What It Takes to Build a Brand in the Private Equity Industry
Jul 15, 2021
An Interview with Patrick Floeck, Principal at Valesco Industries, LLC.
By Lou Sokolovskiy, Founder & CEO at Opus Connect
Patrick Floeck has been in the private equity industry for years. As a principal with Valesco Industries, a lower middle market private equity firm based in Dallas, Texas, Floeck’s primary responsibilities include business development strategy and investment origination.
Floeck’s biography on Valesco’s website reads, “His athletic background and drive for success help promote Valesco’s brand and mission of Commitment Beyond Capital.”
I recently had the chance to speak with Floeck on Zoom about his views on branding in the age of technology, artificial intelligence (AI), and Big Data. While technology has changed how people are exposed to brands, Floeck believes that it hasn’t changed human nature, which he sees as the foundation for building a successful brand.
“What we have really focused on from a branding perspective is tapping into human nature,” stated Floeck.
“People do business with people they like.”
Marketers often send gifts such as mugs and tote bags bearing their logo to customers.
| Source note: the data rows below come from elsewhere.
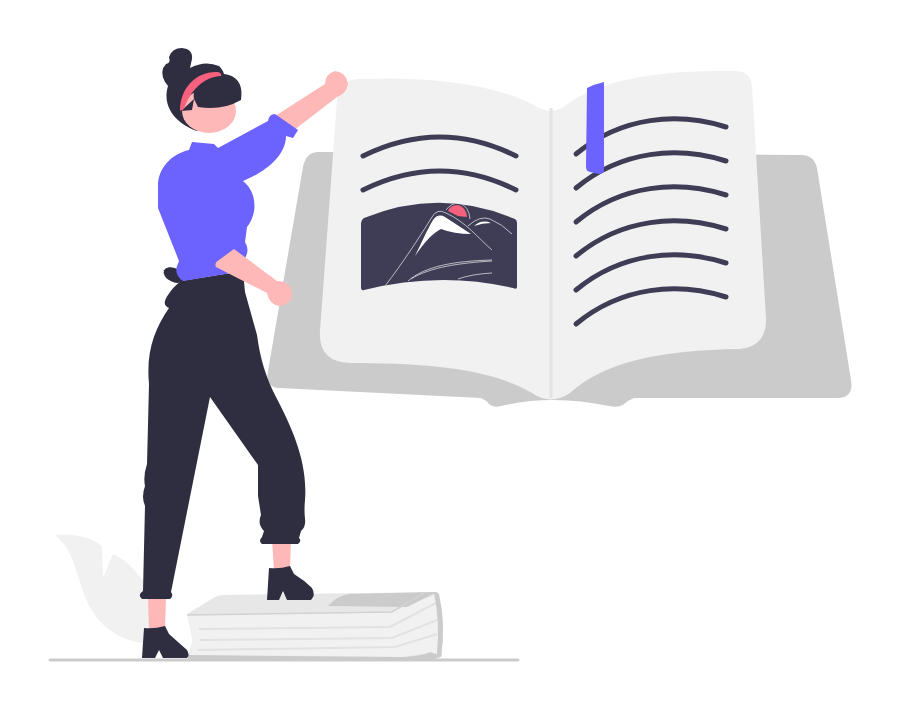
<!DOCTYPE html>
<html lang="en">
<head>
<meta charset="utf-8">
<title>Woman holding a giant open book</title>
<style>
:root{--paper:#f1f1f1;--cover:#cbcbcb;--ink:#3f3d56;--dark:#2f2e41;--violet:#6c63ff;--skin:#ffb8b8;--red:#f7617d;--fold:#e3e3e3;--block:#e7e7e7}
html,body{margin:0;background:#fff;overflow:hidden}
svg{display:block;width:900px;height:712px}
.paper{fill:var(--paper)}.cover{fill:var(--cover)}.ink{fill:var(--ink)}.dark{fill:var(--dark)}
.violet{fill:var(--violet)}.skin{fill:var(--skin)}.red{fill:var(--red)}.block{fill:var(--block)}.white{fill:#fff}
.text-line{fill:none;stroke:var(--ink);stroke-width:5;stroke-linecap:round}
.contour{fill:none;stroke:#d8d8de;stroke-width:.8}
.page-edge{fill:none;stroke:#e2e2e2;stroke-width:2}
</style>
</head>
<body>
<svg viewBox="0 0 900 712" role="img" aria-label="A woman with one foot on a closed book holds up a giant open book">
<defs>
<path id="left-line" class="text-line" d="M363 156Q440 118 516 156"/>
<path id="right-line" class="text-line" d="M576 154C622 116 678 112 726 127"/>
<path id="illustration-frame" d="M361 223Q361 220 364 218Q440 187 515 219Q517 220 517 223V287Q517 290 513 288Q440 271 364 290Q361 291 361 287Z"/>
<clipPath id="illustration-clip"><use href="#illustration-frame"/></clipPath>
</defs>

<g id="leaf" class="paper">
<path d="M55 535C73 533 91 537 102 546L103 578L113 554C129 561 139 574 148 588L152 644C125 643 103 630 91 609C76 582 77 552 55 535Z"/>
</g>
<path id="ground" d="M50 660H518" stroke="#cbcbcb" stroke-width="3" stroke-linecap="round"/>

<g id="closed-book">
<path class="block" d="M187 614L215 597Q218 595 224 595L437 592Q443 620 442 656L438 658L188 656L193 640Z"/>
<path class="paper" d="M187 615L390 612L437 594L440 654Q424 652 404 657L190 655Q195 635 187 615Z"/>
<path class="cover" d="M328 606Q338 595 350 594L437 592L407 607Z"/>
<path d="M187 615L392 612L424 593" fill="none" stroke="#d2d2d2" stroke-width="1.5"/>
<path class="page-edge" d="M199 629L390 627L436 603M200 640L392 638L437 620M198 650L395 647L437 634"/>
<path class="cover" d="M434 593Q437 591 439 594Q446 625 441 656Q437 658 437 653Q440 622 434 593Z"/>
<path class="cover" d="M188 655L396 657Q420 657 430 652L442 656Q436 660 420 661H400L188 659Z"/>
</g>

<g id="open-book">
<path class="cover" d="M320 152L801 155Q814 155 817 168L851 380Q854 398 837 398H634Q628 400 623 405Q617 408 609 406Q552 394 501 406Q493 408 489 404Q486 400 481 398L279 388Q265 387 268 371L303 167Q306 151 320 152Z"/>
<path class="paper" d="M337 100Q338 81 357 79C430 76 500 84 541 109Q551 113 562 108C600 78 660 70 735 71Q751 71 752 87L766 318Q767 346 740 349C660 350 604 362 570 393Q551 406 532 393C490 368 425 363 350 363Q318 362 320 331Z"/>
<path d="M551 108V398" stroke="#e3e3e3" stroke-width="3"/>
<g id="left-page">
<use href="#left-line"/><use href="#left-line" y="34"/>
<use href="#illustration-frame" class="ink"/>
<g clip-path="url(#illustration-clip)">
<path class="red" d="M448 211Q450 205 458 205Q466 207 467 217L458 216Z"/>
<path class="contour" d="M446 210Q451 203 459 203Q469 206 470 219M385 286C402 264 421 235 432 217Q437 208 446 213C466 222 478 238 492 250M468 226Q480 215 490 219Q502 224 512 234M408 281C425 266 455 261 492 260M411 279C430 267 460 263 492 261M458 279Q472 274 492 273"/>
<path class="white" d="M415 256C422 242 427 230 433 220Q438 213 445 217L471 234Q454 234 441 229Q429 235 415 256Z"/>
<path class="white" d="M474 226Q482 219 491 223Q482 223 474 226Z"/>
</g>
</g>
<g id="right-page">
<use href="#right-line"/><use href="#right-line" y="34"/><use href="#right-line" y="68"/><use href="#right-line" y="102"/><use href="#right-line" y="136"/><use href="#right-line" y="170"/>
<path id="bookmark" class="violet" d="M587 88Q595 84 604 82V170Q604 174 599 174L590 172Q586 171 586 167Z"/>
</g>
</g>

<g id="woman">
<g id="legs">
<path class="skin" d="M148 596H166L165 630H149ZM272 540H291L290 570H274Z"/>
<path class="dark" d="M144 628Q154 629 165 626L169 634Q178 642 187 650Q190 655 187 658H163L159 650L155 658H142Z"/>
<path class="dark" d="M269 568Q280 569 290 566L294 574Q304 580 312 588Q316 595 311 600H287L283 591L279 600H267Z"/>
<path class="dark" d="M181 281L243 271L245 292L257 335C260 358 266 378 276 397C291 426 308 461 305 500Q304 510 305 519Q306 527 301 531L299 538Q302 541 298 544H262Q258 541 262 537L264 531Q257 524 261 515L258 496V465L210 397L171 592Q174 596 170 599H142Q137 595 143 591L145 506Q141 497 145 486Q143 476 147 464L149 384C146 352 154 330 169 308Q161 305 168 295Q173 287 181 281Z"/>
<ellipse class="dark" cx="174" cy="275" rx="11" ry="7" transform="rotate(25 174 275)"/>
</g>
<g id="raised-arm" class="skin">
<path d="M272 118L325 84Q325 74 335 71Q346 72 348 84Q346 94 337 97L289 134Z"/>
</g>
<path id="blouse" class="violet" d="M192 142L214 144L218 148L268 121Q269 114 275 114L298 130L293 138L286 136C286 157 263 173 243 181C257 192 258 213 247 227L245 242Q250 250 245 258L243 271L183 281Q174 275 177 266L179 261L158 208V188C157 169 171 154 189 150Z"/>
<g id="lowered-arm" class="skin">
<path d="M234 249L277 281Q288 280 292 291Q293 304 280 306Q269 305 267 293L216 267Q214 263 219 260Z"/>
</g>
<g id="head">
<path class="dark" d="M197 131C174 123 162 105 168 86L165 82Q159 71 166 64Q171 63 169 57Q172 48 182 48Q193 49 192 59L190 68Q205 60 219 66Q229 75 222 94Z"/>
<ellipse class="skin" cx="209" cy="111" rx="27" ry="22"/>
<path class="dark" d="M181 111L194 99C192 82 207 73 224 74C240 76 243 88 241 100Q222 111 198 107L194 99L192 110Z"/>
<path class="red" d="M180 111C180 88 196 71 218 72Q222 73 221 76C203 77 190 91 184 109Z"/>
</g>
</g>
</svg>
</body>
</html>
Valesco’s business development team used the recent Memorial Day holiday to send their network a sleeve of spices from their portfolio company Adams and a large wooden cutting board branded with their logo.
“The whole idea was to send something people can actually use. I hope you’re getting out and having a BBQ with friends and family as we come out of this pandemic environment. Maybe next time you use this cutting board or spices you will think of us,” he said.
Floeck says his philosophy on branding is shaped by a comment made to him earlier in his career by one of his mentors, “People do business with people they like.”
“You really have to like somebody to want to do business with them. Many others are going to have similar value and resources to offer, but being likeable is the best way to have more than just a transactional relationship,” he said.
You Can’t Quantify Everything
Valesco invests in small to mid-sized companies specializing in manufacturing, value-added distribution, and service businesses. In this industry, Floeck says branding depends on building close ties, developing trust, and engaging in intangible activities that cannot be quantified in terms of dollars and cents.
“There’s no way to quantify each individual thing that I do. Whether it’s a phone call, an email, a gift, a dinner, or specific moment along that relationship-building process, what was the defining moment that led to an opportunity coming in the door. I don’t think you can ever quantify that because it’s an accumulation of all of it,” he said.
“We truly look at it as a friendship. I know about their families, their Alma Maters, the things that they’re interested in and what they do on the weekends. And it’s not because I take notes and put those into a CRM system. It’s because I’m truly genuinely interested in it because I’ve developed a friendship with them.”